Republican presidential front-runner Donald Trump is strengthening his top team and refocusing on New York after recent tactical failures raised doubts about his campaign.
The billionaire announced that veteran operative Paul Manafort would be taking on an expanded campaign role as the chances grow of the Republican nomination being decided by a contested party convention.
The move follows Mr Trump's loss this week in Wisconsin to rival Ted Cruz, which makes it increasingly unlikely that Mr Trump will be unable to collect the 1,237 delegates needed to win the nomination before the national Republican convention.
The addition of Mr Manafort to Team Trump also signals a less prominent role for campaign manager Corey Lewandowski, who was recently charged with simple battery over an incident with a female reporter in Florida.
Mr Trump said: "The nomination process has reached a point that requires someone familiar with the complexities involved in the final stages."
Mr Manafort has worked on conventions for presidents Gerald Ford, Ronald Reagan and George HW Bush.
Mr Trump's unconventional campaign operation is known for being unusually small and insular.
There are no pollsters, no media consultants and few outside policy advisers, with the candidate determining much of the messaging himself.
Mr Trump is now focusing on the April 19 primary in his home state of New York, where early opinion polls show him with a commanding lead.
His team has cleared his schedule, cancelling planned trips to California and Colorado.
On the Democratic side, Bernie Sanders hopes to turn his recent winning streak into concrete momentum toward the party nomination. But the Vermont senator must win 68% of the remaining delegates and uncommitted superdelegates, which would require huge victories in states both big and small, including New York.
While Mr Sanders is a Brooklyn native, Democratic front-runner Hillary Clinton is a former senator from New York, and she has been highlighting her economic record in visits to struggling cities throughout the state.
Mr Trump's remaining Republican rivals, Ted Cruz and Ohio governor John Kasich, were both in New York City on Thursday.
Former New York mayor Rudy Giuliani has announced that he will be voting for Trump in the primary.

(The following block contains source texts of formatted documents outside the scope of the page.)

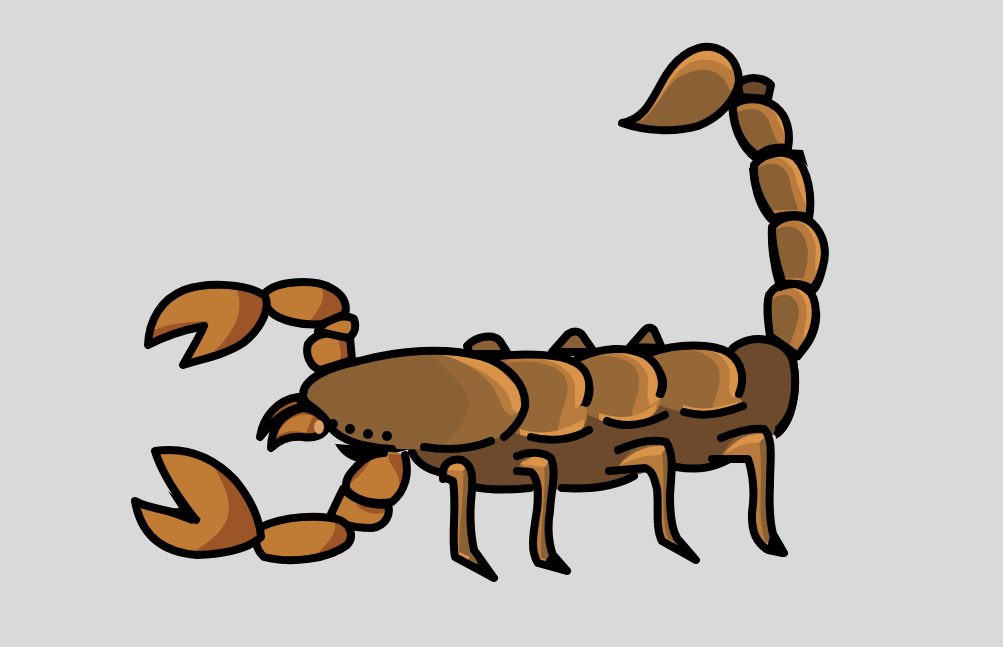
<!DOCTYPE html>
<html lang="en">
<head>
<meta charset="utf-8">
<title>Scorpion illustration</title>
<style>
:root {
  --backdrop: #d9d9d9;
  --ink: #000;
  --belly: #6d4a2b;
  --shell: #8a6035;
  --shell-light: #966737;
  --tan: #b87a3d;
  --glow: #d99449;
  --claw: #c07c35;
  --rust: #9c5527;
}
html, body { margin: 0; overflow: hidden; background: var(--backdrop); }
svg { display: block; width: 1003px; height: 647px; }
.belly { fill: var(--belly); }
.shell { fill: var(--shell); }
.shell-light { fill: var(--shell-light); }
.tan { fill: var(--tan); }
.glow { fill: var(--glow); }
.claw { fill: var(--claw); }
.rust { fill: var(--rust); }
.outline { fill: none; stroke: var(--ink); stroke-width: 8; stroke-linejoin: round; stroke-linecap: round; }
.ink { fill: var(--ink); }
</style>
</head>
<body>
<svg viewBox="0 0 1003 647" role="img" aria-label="Brown scorpion with raised tail">
  <defs>
    <path id="stinger" d="M622 123C646 119 652 98 666 75C680 53 700 43 716 48C731 53 739 66 739 82C735 101 719 118 698 126C674 133 645 131 622 123Z"/>
    <path id="tail-1" d="M733 105C744 97 763 97 776 107C787 116 791 132 788 148C776 146 764 149 756 158C742 148 732 126 733 105Z"/>
    <path id="tail-2" d="M754 165C764 153 782 149 795 157C808 170 813 196 809 218C797 213 781 215 771 219C758 205 753 182 754 165Z"/>
    <path id="tail-3" d="M772 227C781 215 799 213 812 223C825 235 827 252 823 266C820 279 817 287 813 290C803 282 788 283 780 287C774 267 771 247 772 227Z"/>
    <path id="tail-4" d="M769 295C777 281 798 279 811 293C819 307 816 325 809 340L798 356C787 348 779 342 770 336C768 322 766 307 769 295Z"/>
    <path id="belly" d="M412 452C418 466 432 471 446 474C462 488 488 492 520 489C560 492 607 488 634 476C660 465 690 474 727 461C748 449 765 438 780 432C795 416 798 390 795 365C789 344 769 335 748 337C734 339 724 351 708 366L470 380Z"/>
    <path id="plate-3" d="M650 350C676 343 712 343 729 353C743 363 745 380 738 396C744 402 744 407 739 409C720 416 702 416 684 412C664 409 650 400 640 396Z"/>
    <path id="plate-2" d="M570 358C595 347 628 346 645 355C660 365 665 380 660 395C662 406 655 416 642 421C626 428 608 425 596 418L560 404Z"/>
    <path id="plate-1" d="M495 358C520 355 557 354 574 362C590 370 592 386 586 404C590 425 581 433 566 437C548 441 534 439 510 432Z"/>
    <path id="head" d="M303 395C303 378 330 367 359 361C400 350 444 347 480 356C508 364 527 385 525 407C522 420 514 428 503 435C474 452 422 450 382 448C354 446 331 436 326 420C316 406 303 405 303 395Z"/>
    <path id="top-claw" d="M148 345C149 319 162 299 184 290C209 281 249 284 265 296C271 309 260 330 243 343C225 355 202 359 183 365C191 350 198 340 204 326C184 330 165 336 148 345Z"/>
    <path id="top-arm" d="M265 293C278 280 315 279 331 288C343 294 348 304 345 314L322 324C304 326 279 321 270 311C265 305 263 299 265 293Z"/>
    <path id="top-elbow" d="M308 344C318 329 344 332 350 337L352 360L320 370C310 367 305 354 308 344Z"/>
    <path id="low-claw" d="M155 451C190 446 216 460 235 480C251 499 260 520 261 537C248 549 225 554 197 555C157 552 140 530 135 501C150 510 173 509 196 520C180 500 162 474 155 451Z"/>
    <path id="low-arm" d="M261 527C284 516 320 514 340 520C352 526 354 538 347 545C329 559 291 564 264 557C254 548 254 536 261 527Z"/>
    <path id="low-wrist" d="M343 489C360 506 378 504 388 505C391 514 386 526 372 528C353 528 337 524 331 514Z"/>
    <path id="low-elbow" d="M356 467C370 452 389 449 405 455C410 474 405 491 392 502C374 505 355 501 346 489C345 480 349 474 356 467Z"/>
    <path id="leg-1" d="M443 473C443 463 452 458 462 460C472 465 473 475 472 490C469 516 471 536 474 550L494 578L455 557C451 537 457 507 453 481Z"/>
    <path id="leg-2" d="M518 470C522 453 540 450 551 458C557 472 551 490 550 511C547 528 549 545 553 555L567 571L538 563C530 551 533 535 537 510C539 490 538 478 531 472Z"/>
    <path id="leg-3" d="M618 468C625 451 648 439 666 442C675 455 671 474 670 496C670 516 673 531 677 538L696 560L662 541C655 528 659 507 657 489C654 477 652 470 645 468Z"/>
    <path id="leg-4" d="M722 457C727 439 746 428 764 429C774 439 770 461 770 484C769 505 770 522 773 534L784 553L768 550C757 543 751 533 752 512C755 494 753 473 748 459Z"/>
    <clipPath id="in-stinger"><use href="#stinger"/></clipPath>
    <clipPath id="in-head"><use href="#head"/></clipPath>
    <clipPath id="in-top-claw"><use href="#top-claw"/></clipPath>
    <clipPath id="in-top-arm"><use href="#top-arm"/></clipPath>
    <clipPath id="in-low-claw"><use href="#low-claw"/></clipPath>
    <clipPath id="in-low-arm"><use href="#low-arm"/></clipPath>
    <clipPath id="in-tail"><use href="#tail-1"/><use href="#tail-2"/><use href="#tail-3"/><use href="#tail-4"/></clipPath>
    <clipPath id="in-plate-1"><use href="#plate-1"/></clipPath>
    <clipPath id="in-plate-2"><use href="#plate-2"/></clipPath>
    <clipPath id="in-plate-3"><use href="#plate-3"/></clipPath>
    <clipPath id="in-legs"><use href="#leg-1"/><use href="#leg-2"/><use href="#leg-3"/><use href="#leg-4"/></clipPath>
  </defs>

  <rect width="1003" height="647" fill="var(--backdrop)"/>

  <g id="far-legs">
    <path class="shell outline" style="fill:var(--shell)" d="M467 346C477 335 494 334 500 341L508 354H470Z"/>
    <path class="outline" style="fill:var(--shell)" d="M552 352L568 334C574 330 580 331 583 336L594 352Z"/>
    <path class="outline" style="fill:var(--shell)" d="M630 347L644 331C648 326 653 327 655 332L662 348Z"/>
  </g>

  <g id="tail">
    <path class="outline" style="fill:var(--belly)" d="M738 84C748 75 764 77 771 85L768 99L740 97Z"/>
    <g class="shell"><use href="#tail-1"/><use href="#tail-2"/><use href="#tail-3"/><use href="#tail-4"/></g>
    <g clip-path="url(#in-tail)">
      <g class="tan">
        <path d="M733 114C752 104 766 110 770 124C773 136 779 143 782 150L800 150V95H733Z"/>
        <path d="M754 170C773 157 787 166 790 181C793 199 799 208 802 222H820V150H754Z"/>
        <path d="M772 232C790 220 804 229 807 246C810 263 803 275 801 290H830V210H772Z"/>
        <path d="M769 302C786 287 799 298 799 313C798 328 790 338 788 356H824V278H769Z"/>
      </g>
      <g class="glow">
        <path d="M745 103C765 99 775 109 777 118C782 129 786 136 786 143L796 128L778 99Z"/>
        <path d="M768 158C785 154 795 168 797 183L806 207L817 190L795 150Z"/>
        <path d="M786 219C803 218 813 231 816 247L815 271L831 256L812 215Z"/>
        <path d="M783 287C799 286 808 300 807 314L803 338L822 320L810 283Z"/>
      </g>
    </g>
    <g class="outline"><use href="#tail-1"/><use href="#tail-2"/><use href="#tail-3"/><use href="#tail-4"/></g>
    <g class="ink">
      <path d="M728 106C731 131 740 152 757 163L760 152C746 144 737 125 737 107Z"/>
      <path d="M749 168C751 192 758 209 771 222L778 218C766 203 758 187 757 166Z"/>
      <path d="M768 230C769 252 772 276 780 291L788 286C781 266 776 246 776 228Z"/>
      <path d="M784 149L803 150L808 167C800 158 793 154 784 155Z"/>
      <path d="M814 290C826 273 832 255 826 238L821 258C819 273 813 281 809 288Z"/>
      <path d="M797 361C811 350 822 331 820 310L812 326C808 340 801 347 794 354Z"/>
    </g>
    <use href="#stinger" class="shell"/>
    <g clip-path="url(#in-stinger)">
      <path class="tan" d="M640 122C661 108 665 79 688 73C706 66 723 70 730 91L746 78L718 40L676 52Z"/>
      <path class="glow" d="M650 110C664 94 672 71 692 62C708 57 721 61 732 71L726 45H685L655 80Z"/>
    </g>
    <use href="#stinger" class="outline"/>
  </g>

  <g id="body">
    <use href="#belly" class="belly"/>
    <path class="outline" d="M412 452C418 466 432 471 446 474C462 488 488 492 530 488M562 488C595 490 618 485 634 476M676 467C700 471 714 467 728 460M733 348C751 332 785 338 793 361C799 389 792 420 778 433"/>
    <path class="ink" d="M792 362C797 391 789 414 775 427L776 439C797 427 802 390 797 360Z"/>
    <use href="#plate-3" class="shell-light"/>
    <g clip-path="url(#in-plate-3)">
      <path class="tan" d="M660 349C690 345 714 354 719 370C722 387 714 396 710 418L752 415V340H660Z"/>
      <path class="glow" d="M676 344C706 344 725 354 729 369C732 380 725 389 733 398L750 385L735 343Z"/>
      <path class="glow" d="M683 405C704 412 719 407 738 402V416H683Z"/>
    </g>
    <path class="outline" d="M650 353C676 343 714 343 729 353C743 363 745 380 739 394M684 412C704 418 724 413 743 406"/>
    <use href="#plate-2" class="shell-light"/>
    <g clip-path="url(#in-plate-2)">
      <path class="tan" d="M581 357C612 353 633 358 638 374C643 393 630 402 631 429H675V345H581Z"/>
      <path class="glow" d="M602 351C630 352 645 364 648 378C649 387 645 393 650 406L670 392L648 348Z"/>
      <path class="glow" d="M599 413C624 421 640 417 657 403L652 425H599Z"/>
    </g>
    <path class="outline" d="M578 358C603 347 628 346 645 355C660 365 665 380 660 394M607 421C626 429 647 424 665 415"/>
    <use href="#plate-1" class="shell-light"/>
    <g clip-path="url(#in-plate-1)">
      <path class="tan" d="M507 363C535 359 560 365 566 379C572 397 558 408 557 441H600V350H507Z"/>
      <path class="glow" d="M525 357C551 358 570 368 574 382C577 392 573 399 576 409L597 390L575 354Z"/>
      <path class="glow" d="M520 429C542 436 562 432 584 419V444H520Z"/>
    </g>
    <path class="outline" d="M499 356C527 353 559 354 574 362C590 370 592 386 586 403M531 437C552 443 574 439 589 430"/>
    <path class="ink" d="M659 370C664 380 661 390 655 395L663 398C669 388 668 378 663 370ZM584 377C589 387 586 397 580 406L590 405C596 392 594 381 588 374Z"/>
  </g>

  <g id="upper-pincer">
    <use href="#top-elbow" class="claw"/>
    <path class="rust" d="M339 334H351V360L338 364C345 352 337 346 339 334Z"/>
    <use href="#top-elbow" class="outline"/>
    <path class="outline" style="fill:var(--claw)" d="M318 331C326 317 346 314 354 319C357 328 354 335 348 338C338 336 328 334 318 331Z"/>
    <use href="#top-arm" class="claw"/>
    <path class="rust" clip-path="url(#in-top-arm)" d="M316 279C331 297 320 308 305 327H350V279Z"/>
    <use href="#top-arm" class="outline"/>
    <use href="#top-claw" class="claw"/>
    <g class="rust" clip-path="url(#in-top-claw)">
      <path d="M231 280C250 306 236 334 203 362H275V280Z"/>
      <path d="M148 334C164 323 188 322 208 321L202 333L148 350Z"/>
    </g>
    <use href="#top-claw" class="outline"/>
  </g>

  <g id="head-shield">
    <path class="ink" d="M335 444C346 463 364 467 384 456L410 449Z"/>
    <use href="#head" class="shell"/>
    <g clip-path="url(#in-head)">
      <path class="shell-light" d="M420 345C440 365 466 383 469 403C467 424 450 437 438 452H530V345Z"/>
      <path class="tan" d="M433 350C463 361 490 375 497 395C502 404 502 412 512 416L530 400L480 350Z"/>
      <path class="glow" d="M431 351C469 362 502 379 509 397C512 405 511 410 517 413L530 400L480 350Z"/>
    </g>
    <path class="outline" d="M326 420C316 406 303 405 303 395C303 378 330 367 359 361C400 350 444 347 480 356C508 364 527 385 525 407C522 420 514 429 504 437M326 420C334 439 358 447 392 449M424 447C450 451 474 448 491 441"/>
    <g class="ink">
      <circle cx="333" cy="424" r="5"/><circle cx="350" cy="429" r="5"/><circle cx="368" cy="434" r="5"/><circle cx="387" cy="436" r="5"/>
    </g>
  </g>

  <g id="mouthparts">
    <path class="outline" style="fill:var(--rust)" d="M260 437C263 417 277 400 298 397L304 406C283 411 273 421 260 437Z"/>
    <path class="outline" style="fill:var(--rust)" d="M271 448C271 428 282 414 302 408C315 409 325 417 327 427C324 435 314 439 303 437C290 436 279 440 271 448Z"/>
    <path class="claw" d="M279 431C287 418 300 412 313 416L306 433C296 430 287 430 279 435Z"/>
    <ellipse cx="319" cy="427" rx="5" ry="7" fill="#d9a066"/>
  </g>

  <g id="lower-pincer">
    <use href="#low-wrist" class="claw"/>
    <path class="rust" d="M356 504C370 508 379 506 388 505V512C374 516 361 512 356 504Z"/>
    <use href="#low-wrist" class="outline"/>
    <use href="#low-elbow" class="claw"/>
    <path class="rust" d="M356 467L372 456C366 473 352 480 347 488ZM389 454L405 455C409 474 404 490 395 499C409 474 385 466 389 454Z"/>
    <path class="outline" d="M384 453C372 453 364 458 356 467C349 474 345 480 346 489C355 501 374 505 392 502C405 491 410 474 405 455"/>
    <use href="#low-arm" class="claw"/>
    <path class="rust" clip-path="url(#in-low-arm)" d="M327 514C345 526 331 541 309 561H356V514Z"/>
    <use href="#low-arm" class="outline"/>
    <use href="#low-claw" class="claw"/>
    <g class="rust" clip-path="url(#in-low-claw)">
      <path d="M203 450C219 473 237 503 225 523C218 537 205 544 186 557H268V450Z"/>
      <path d="M152 447C165 475 178 492 186 508L180 515L150 470ZM132 497C151 518 175 515 199 522L192 512L135 495Z"/>
    </g>
    <use href="#low-claw" class="outline"/>
    <path class="ink" d="M168 491L201 519L192 524L154 510L179 508Z"/>
  </g>

  <g id="near-legs">
    <g class="shell"><use href="#leg-1"/><use href="#leg-2"/><use href="#leg-3"/><use href="#leg-4"/></g>
    <g clip-path="url(#in-legs)">
      <g class="tan">
        <path d="M443 464H463C465 502 457 531 460 562H450V490Z"/>
        <path d="M518 460L544 464C547 500 538 530 542 565H530V480Z"/>
        <path d="M618 466C630 453 648 450 662 453C666 490 659 520 671 548H655V480Z"/>
        <path d="M722 454C735 440 748 439 759 441C765 480 754 521 768 548H750V465Z"/>
      </g>
      <g class="glow">
        <path d="M444 470L453 462L468 464L463 471ZM455 550L470 557L465 565H453Z"/>
        <path d="M520 464L535 455L550 461L545 467ZM533 556L547 560L545 568H533Z"/>
        <path d="M622 462C637 448 653 445 667 446L661 455C646 455 635 458 622 464ZM659 534L674 542L668 548H658Z"/>
        <path d="M727 451C738 437 751 433 767 434L759 443C746 442 738 446 727 453ZM754 538L769 543V552H754Z"/>
      </g>
    </g>
    <g class="outline">
      <path d="M443 479V473C443 463 452 458 462 460C472 465 473 475 472 490C469 516 471 536 474 550L494 578L455 557C451 537 457 507 453 481L443 477"/>
      <path d="M517 456C530 451 544 452 551 458C557 472 551 490 550 511C547 528 549 545 553 555L567 571L538 563C530 551 533 535 537 510C539 490 538 478 531 472L517 471"/>
      <path d="M618 450C638 441 653 439 666 442C675 455 671 474 670 496C670 516 673 531 677 538L696 560L662 541C655 528 659 507 657 489C654 477 652 470 645 468L609 471"/>
      <path d="M721 438C740 430 752 428 764 429C774 439 770 461 770 484C769 505 770 522 773 534L784 553L768 550C757 543 751 533 752 512C755 494 753 473 748 459L712 459"/>
    </g>
    <g class="ink">
      <path d="M472 548L498 577L491 581L462 561L478 564Z"/>
      <path d="M551 552L570 570L563 574L543 565Z"/>
      <path d="M675 535L699 559L693 563L668 545L680 547Z"/>
      <path d="M771 531L787 551L782 557L766 553Z"/>
    </g>
  </g>
</svg>
</body>
</html>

Mr Cruz has been criticised for a comment he made in a debate in January, where he said: "Everyone understands that the values in New York City are socially liberal or pro-abortion or pro-gay marriage. Not a lot of conservatives come out of Manhattan."
The Texas senator has insisted he was not talking about the state as a whole.